Each line below that holds the word "power" counts toward the answer; reply with the total number only.

Stored items:
================
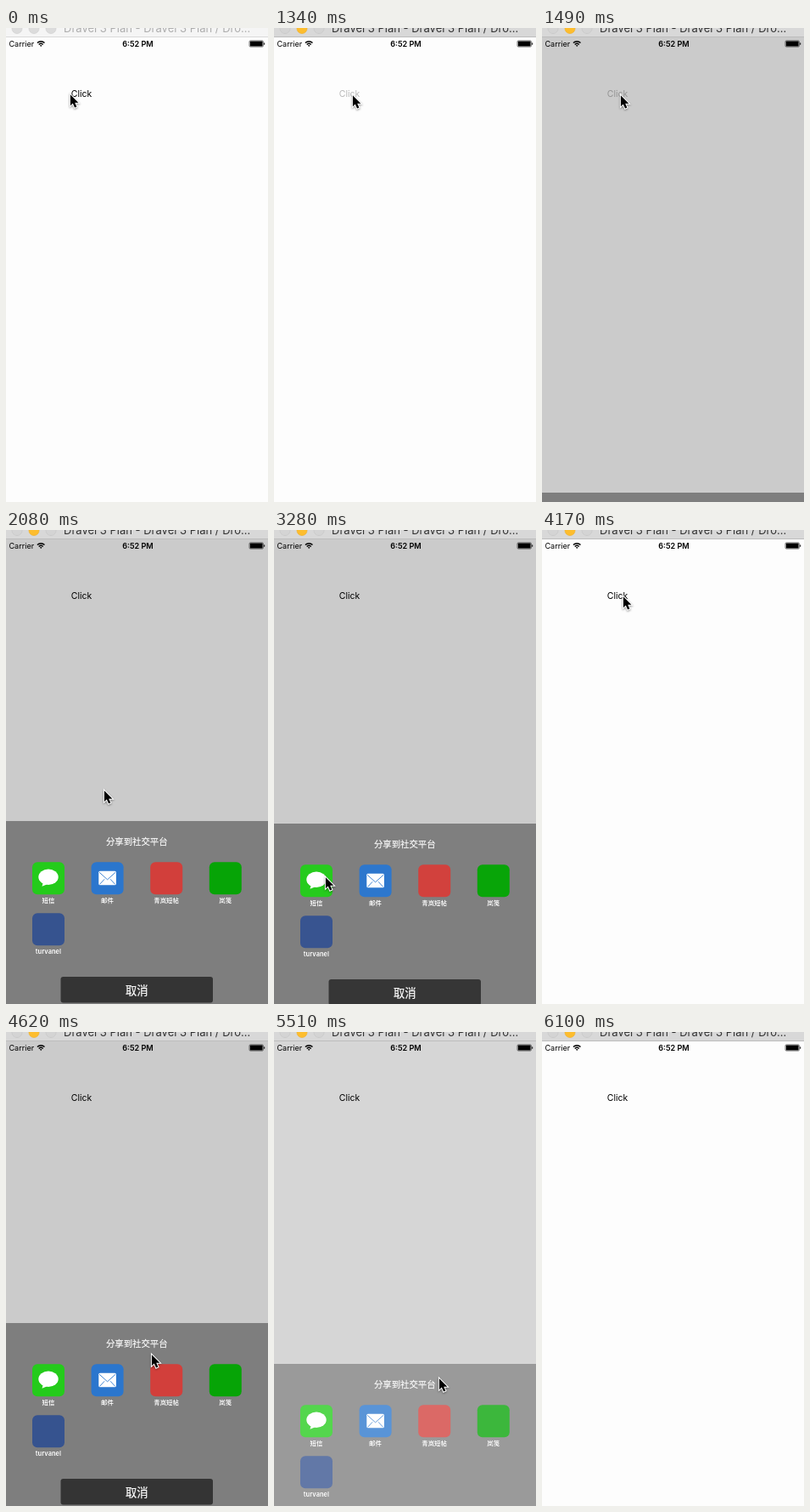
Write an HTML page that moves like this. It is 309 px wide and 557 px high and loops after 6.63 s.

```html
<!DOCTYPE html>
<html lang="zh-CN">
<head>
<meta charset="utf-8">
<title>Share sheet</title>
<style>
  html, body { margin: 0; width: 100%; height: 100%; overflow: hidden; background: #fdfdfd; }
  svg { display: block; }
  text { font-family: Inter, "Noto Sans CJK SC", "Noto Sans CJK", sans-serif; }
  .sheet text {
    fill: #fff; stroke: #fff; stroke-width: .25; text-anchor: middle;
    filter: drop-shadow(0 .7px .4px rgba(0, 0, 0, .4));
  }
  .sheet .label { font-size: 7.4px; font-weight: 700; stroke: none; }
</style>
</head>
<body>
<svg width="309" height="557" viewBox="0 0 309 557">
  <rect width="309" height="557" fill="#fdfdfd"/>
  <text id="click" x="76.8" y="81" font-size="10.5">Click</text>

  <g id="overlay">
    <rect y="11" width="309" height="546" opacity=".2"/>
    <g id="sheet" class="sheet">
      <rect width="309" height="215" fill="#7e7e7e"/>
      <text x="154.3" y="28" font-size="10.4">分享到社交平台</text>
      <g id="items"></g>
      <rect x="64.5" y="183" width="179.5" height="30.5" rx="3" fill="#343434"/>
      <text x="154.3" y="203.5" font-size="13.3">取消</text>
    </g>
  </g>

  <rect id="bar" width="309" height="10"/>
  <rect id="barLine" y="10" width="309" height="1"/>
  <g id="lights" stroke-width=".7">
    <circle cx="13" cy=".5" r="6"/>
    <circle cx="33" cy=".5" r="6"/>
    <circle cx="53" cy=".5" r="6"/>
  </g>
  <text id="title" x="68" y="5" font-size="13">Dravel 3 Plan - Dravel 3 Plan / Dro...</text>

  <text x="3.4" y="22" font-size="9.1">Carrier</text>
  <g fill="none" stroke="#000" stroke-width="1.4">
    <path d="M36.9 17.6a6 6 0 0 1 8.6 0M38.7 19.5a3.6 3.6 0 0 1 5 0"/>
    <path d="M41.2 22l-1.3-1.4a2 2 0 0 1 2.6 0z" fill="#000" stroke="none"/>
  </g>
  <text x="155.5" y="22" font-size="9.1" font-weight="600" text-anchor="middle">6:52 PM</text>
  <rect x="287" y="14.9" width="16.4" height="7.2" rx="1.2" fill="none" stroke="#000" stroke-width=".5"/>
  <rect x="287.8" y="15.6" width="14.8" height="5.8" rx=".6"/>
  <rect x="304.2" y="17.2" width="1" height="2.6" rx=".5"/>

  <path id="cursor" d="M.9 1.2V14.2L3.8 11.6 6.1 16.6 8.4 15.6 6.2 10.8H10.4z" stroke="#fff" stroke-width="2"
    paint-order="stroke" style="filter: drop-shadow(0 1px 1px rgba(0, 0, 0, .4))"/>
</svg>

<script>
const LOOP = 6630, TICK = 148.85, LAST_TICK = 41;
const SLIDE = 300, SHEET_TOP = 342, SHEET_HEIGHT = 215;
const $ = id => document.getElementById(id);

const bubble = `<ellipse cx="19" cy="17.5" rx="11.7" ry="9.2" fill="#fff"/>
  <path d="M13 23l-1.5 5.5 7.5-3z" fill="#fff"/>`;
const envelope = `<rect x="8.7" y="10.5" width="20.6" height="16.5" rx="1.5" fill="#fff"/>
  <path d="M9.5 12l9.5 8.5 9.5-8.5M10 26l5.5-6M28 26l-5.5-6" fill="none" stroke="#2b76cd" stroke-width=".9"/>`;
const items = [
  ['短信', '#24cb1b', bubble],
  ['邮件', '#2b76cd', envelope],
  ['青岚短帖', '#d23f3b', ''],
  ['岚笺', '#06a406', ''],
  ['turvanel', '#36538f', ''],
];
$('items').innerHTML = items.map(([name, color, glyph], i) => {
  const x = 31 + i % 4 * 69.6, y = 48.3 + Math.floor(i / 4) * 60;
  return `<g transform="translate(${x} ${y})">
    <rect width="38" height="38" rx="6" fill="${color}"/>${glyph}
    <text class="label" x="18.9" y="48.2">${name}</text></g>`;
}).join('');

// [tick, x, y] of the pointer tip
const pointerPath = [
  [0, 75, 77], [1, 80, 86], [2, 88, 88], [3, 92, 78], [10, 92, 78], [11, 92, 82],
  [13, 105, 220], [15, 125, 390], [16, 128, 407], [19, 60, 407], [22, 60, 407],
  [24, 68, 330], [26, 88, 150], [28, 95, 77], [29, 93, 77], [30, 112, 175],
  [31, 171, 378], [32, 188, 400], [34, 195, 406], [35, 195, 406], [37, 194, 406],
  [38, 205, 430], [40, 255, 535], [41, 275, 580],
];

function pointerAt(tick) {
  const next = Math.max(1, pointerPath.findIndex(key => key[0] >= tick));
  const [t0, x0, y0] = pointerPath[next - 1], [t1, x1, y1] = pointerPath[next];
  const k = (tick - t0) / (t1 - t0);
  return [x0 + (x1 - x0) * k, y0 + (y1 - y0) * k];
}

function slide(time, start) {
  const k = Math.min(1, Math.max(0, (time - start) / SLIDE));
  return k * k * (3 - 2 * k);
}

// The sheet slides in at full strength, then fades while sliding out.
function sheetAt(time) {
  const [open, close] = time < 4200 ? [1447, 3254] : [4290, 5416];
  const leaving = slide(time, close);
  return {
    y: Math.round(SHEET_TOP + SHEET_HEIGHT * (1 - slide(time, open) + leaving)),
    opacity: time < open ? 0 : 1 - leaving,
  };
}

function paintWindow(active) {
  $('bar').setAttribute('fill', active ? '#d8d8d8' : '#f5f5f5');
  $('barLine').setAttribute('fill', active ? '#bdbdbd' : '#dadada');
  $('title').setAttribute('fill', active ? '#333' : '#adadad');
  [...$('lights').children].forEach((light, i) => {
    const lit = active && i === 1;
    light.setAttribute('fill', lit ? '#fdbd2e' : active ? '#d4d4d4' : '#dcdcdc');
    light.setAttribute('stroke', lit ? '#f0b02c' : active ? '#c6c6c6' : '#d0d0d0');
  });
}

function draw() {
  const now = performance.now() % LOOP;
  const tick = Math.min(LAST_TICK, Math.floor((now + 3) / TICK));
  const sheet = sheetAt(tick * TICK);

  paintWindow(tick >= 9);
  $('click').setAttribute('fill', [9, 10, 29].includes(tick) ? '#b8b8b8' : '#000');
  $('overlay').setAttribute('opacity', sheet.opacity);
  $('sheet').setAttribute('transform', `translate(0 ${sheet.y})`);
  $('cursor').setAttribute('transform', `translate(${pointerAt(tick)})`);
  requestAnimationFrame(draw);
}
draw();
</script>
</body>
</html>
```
================
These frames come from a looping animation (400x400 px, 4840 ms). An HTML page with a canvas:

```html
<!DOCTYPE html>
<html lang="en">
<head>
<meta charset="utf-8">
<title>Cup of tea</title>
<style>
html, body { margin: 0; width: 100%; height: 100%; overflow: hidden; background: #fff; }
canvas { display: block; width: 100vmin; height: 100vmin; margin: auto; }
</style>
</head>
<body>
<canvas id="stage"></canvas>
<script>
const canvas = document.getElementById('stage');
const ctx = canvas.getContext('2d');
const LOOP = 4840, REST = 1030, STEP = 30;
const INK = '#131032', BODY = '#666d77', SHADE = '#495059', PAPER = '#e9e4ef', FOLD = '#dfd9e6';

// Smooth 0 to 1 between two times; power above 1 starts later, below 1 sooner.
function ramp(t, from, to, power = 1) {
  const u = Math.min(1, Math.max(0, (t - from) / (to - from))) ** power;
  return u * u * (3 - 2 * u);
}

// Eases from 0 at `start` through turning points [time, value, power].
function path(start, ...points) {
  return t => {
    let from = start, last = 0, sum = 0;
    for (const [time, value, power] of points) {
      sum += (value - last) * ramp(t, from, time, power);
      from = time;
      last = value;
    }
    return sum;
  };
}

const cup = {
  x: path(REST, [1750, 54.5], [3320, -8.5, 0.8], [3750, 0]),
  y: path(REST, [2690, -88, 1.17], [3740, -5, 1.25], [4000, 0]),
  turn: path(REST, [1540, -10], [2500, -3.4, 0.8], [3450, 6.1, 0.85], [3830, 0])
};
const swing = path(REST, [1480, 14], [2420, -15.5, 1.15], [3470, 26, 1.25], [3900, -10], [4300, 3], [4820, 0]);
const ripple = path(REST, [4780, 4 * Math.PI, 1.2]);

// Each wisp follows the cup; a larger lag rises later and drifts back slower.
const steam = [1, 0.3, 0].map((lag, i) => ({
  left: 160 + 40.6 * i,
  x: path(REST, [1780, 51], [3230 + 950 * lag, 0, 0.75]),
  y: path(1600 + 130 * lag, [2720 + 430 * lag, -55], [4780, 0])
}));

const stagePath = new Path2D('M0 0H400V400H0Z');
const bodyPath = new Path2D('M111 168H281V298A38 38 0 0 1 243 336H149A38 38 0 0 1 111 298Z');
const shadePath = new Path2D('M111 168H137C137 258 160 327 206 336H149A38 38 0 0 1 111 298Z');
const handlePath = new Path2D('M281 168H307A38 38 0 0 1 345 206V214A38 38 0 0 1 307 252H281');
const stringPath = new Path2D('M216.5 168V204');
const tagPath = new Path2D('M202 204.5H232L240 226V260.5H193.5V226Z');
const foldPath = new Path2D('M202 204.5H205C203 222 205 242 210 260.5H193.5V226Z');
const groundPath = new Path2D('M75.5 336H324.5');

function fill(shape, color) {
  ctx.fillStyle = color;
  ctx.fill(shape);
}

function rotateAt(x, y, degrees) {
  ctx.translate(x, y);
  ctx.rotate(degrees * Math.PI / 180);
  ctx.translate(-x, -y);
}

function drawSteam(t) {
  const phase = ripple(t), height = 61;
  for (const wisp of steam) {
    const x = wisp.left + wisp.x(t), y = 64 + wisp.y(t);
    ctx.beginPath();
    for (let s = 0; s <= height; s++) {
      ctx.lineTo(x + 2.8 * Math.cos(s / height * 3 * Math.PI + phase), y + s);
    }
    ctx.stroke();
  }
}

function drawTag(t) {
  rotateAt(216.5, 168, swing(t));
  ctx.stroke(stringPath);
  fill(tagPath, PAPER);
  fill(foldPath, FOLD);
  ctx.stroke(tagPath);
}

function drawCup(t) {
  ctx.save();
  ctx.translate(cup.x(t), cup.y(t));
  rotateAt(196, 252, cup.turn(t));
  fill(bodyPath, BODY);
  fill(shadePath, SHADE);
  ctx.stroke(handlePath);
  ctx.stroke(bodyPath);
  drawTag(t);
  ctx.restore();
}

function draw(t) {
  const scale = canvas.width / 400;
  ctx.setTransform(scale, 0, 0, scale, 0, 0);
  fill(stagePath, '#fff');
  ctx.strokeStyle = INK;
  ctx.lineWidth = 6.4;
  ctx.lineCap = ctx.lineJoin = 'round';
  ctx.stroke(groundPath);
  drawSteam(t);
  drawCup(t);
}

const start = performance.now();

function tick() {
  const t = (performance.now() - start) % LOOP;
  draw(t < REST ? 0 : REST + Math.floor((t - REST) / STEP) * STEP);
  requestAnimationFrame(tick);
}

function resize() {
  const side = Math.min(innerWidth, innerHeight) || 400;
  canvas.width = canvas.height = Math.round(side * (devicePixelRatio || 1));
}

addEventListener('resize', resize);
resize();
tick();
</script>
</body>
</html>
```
================
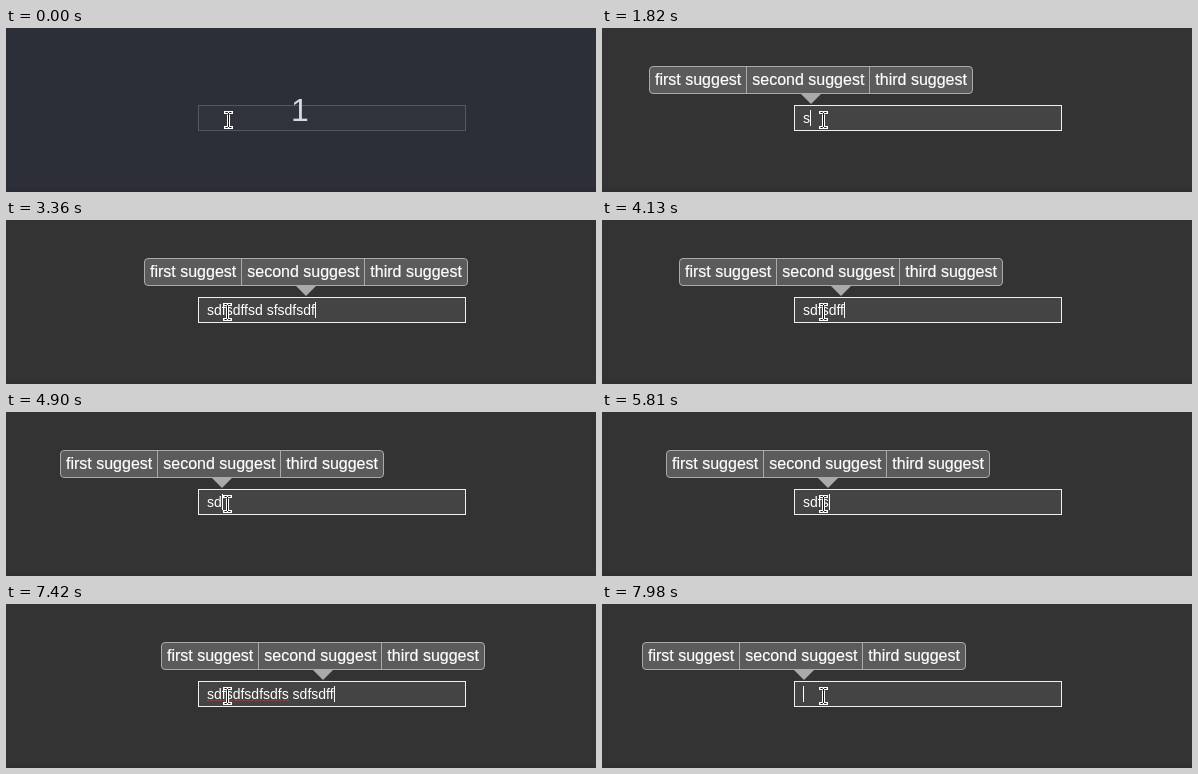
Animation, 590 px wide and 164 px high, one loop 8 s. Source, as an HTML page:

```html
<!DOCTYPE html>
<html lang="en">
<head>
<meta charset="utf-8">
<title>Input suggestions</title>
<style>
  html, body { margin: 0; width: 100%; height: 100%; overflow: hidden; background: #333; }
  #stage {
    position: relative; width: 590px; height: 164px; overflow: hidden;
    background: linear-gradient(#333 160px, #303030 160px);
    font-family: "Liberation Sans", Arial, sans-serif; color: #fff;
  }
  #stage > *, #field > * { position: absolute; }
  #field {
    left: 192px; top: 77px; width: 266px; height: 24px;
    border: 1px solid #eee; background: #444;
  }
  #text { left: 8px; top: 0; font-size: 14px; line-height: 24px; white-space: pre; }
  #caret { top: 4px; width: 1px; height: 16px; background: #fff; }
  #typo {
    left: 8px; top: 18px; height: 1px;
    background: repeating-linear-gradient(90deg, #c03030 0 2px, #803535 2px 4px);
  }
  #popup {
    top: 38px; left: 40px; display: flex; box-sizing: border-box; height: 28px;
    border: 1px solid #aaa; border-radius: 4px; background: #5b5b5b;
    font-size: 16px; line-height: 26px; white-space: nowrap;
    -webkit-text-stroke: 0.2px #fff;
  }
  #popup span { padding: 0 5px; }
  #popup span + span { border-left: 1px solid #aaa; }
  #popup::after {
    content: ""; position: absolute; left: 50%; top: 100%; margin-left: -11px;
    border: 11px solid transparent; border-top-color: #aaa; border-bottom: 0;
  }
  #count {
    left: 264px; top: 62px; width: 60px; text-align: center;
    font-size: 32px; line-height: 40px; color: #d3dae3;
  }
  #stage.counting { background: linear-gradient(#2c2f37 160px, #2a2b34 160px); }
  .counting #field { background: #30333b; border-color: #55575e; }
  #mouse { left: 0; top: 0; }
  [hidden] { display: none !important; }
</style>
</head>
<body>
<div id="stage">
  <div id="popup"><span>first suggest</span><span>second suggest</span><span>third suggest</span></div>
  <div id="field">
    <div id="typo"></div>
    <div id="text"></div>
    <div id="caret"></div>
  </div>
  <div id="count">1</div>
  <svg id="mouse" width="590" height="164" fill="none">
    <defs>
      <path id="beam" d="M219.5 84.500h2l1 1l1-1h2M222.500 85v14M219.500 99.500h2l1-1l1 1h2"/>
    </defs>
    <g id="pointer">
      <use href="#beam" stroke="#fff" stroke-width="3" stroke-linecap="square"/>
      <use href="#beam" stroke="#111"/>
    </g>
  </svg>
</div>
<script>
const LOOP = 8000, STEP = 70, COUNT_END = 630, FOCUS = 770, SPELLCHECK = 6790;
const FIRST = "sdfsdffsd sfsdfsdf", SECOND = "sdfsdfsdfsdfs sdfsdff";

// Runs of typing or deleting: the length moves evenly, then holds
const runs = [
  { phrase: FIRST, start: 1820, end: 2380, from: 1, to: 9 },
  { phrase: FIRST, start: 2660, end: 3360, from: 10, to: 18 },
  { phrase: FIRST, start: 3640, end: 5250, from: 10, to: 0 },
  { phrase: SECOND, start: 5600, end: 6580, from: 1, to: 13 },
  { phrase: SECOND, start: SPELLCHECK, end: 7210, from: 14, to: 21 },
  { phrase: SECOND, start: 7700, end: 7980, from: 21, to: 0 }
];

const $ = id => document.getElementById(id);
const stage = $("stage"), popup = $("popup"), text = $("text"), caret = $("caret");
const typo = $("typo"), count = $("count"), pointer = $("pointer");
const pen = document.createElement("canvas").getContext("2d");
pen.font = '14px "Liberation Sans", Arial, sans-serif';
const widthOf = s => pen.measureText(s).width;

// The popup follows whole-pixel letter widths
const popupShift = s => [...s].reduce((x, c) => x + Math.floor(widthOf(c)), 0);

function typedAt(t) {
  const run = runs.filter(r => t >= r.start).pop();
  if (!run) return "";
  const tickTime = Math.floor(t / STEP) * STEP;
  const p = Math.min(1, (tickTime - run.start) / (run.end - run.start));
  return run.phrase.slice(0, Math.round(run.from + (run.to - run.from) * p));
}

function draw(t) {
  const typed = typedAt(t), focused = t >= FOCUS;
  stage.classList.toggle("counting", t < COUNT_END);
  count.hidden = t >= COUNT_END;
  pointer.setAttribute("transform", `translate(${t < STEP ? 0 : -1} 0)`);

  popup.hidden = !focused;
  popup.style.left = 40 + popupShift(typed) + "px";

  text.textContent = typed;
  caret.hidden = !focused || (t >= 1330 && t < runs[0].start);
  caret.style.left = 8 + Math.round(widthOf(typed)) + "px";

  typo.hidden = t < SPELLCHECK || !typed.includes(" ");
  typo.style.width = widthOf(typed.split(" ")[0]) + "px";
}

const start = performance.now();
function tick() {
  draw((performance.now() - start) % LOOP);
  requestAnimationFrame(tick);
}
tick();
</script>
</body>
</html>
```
================
§ **Answer to the exercise**: 6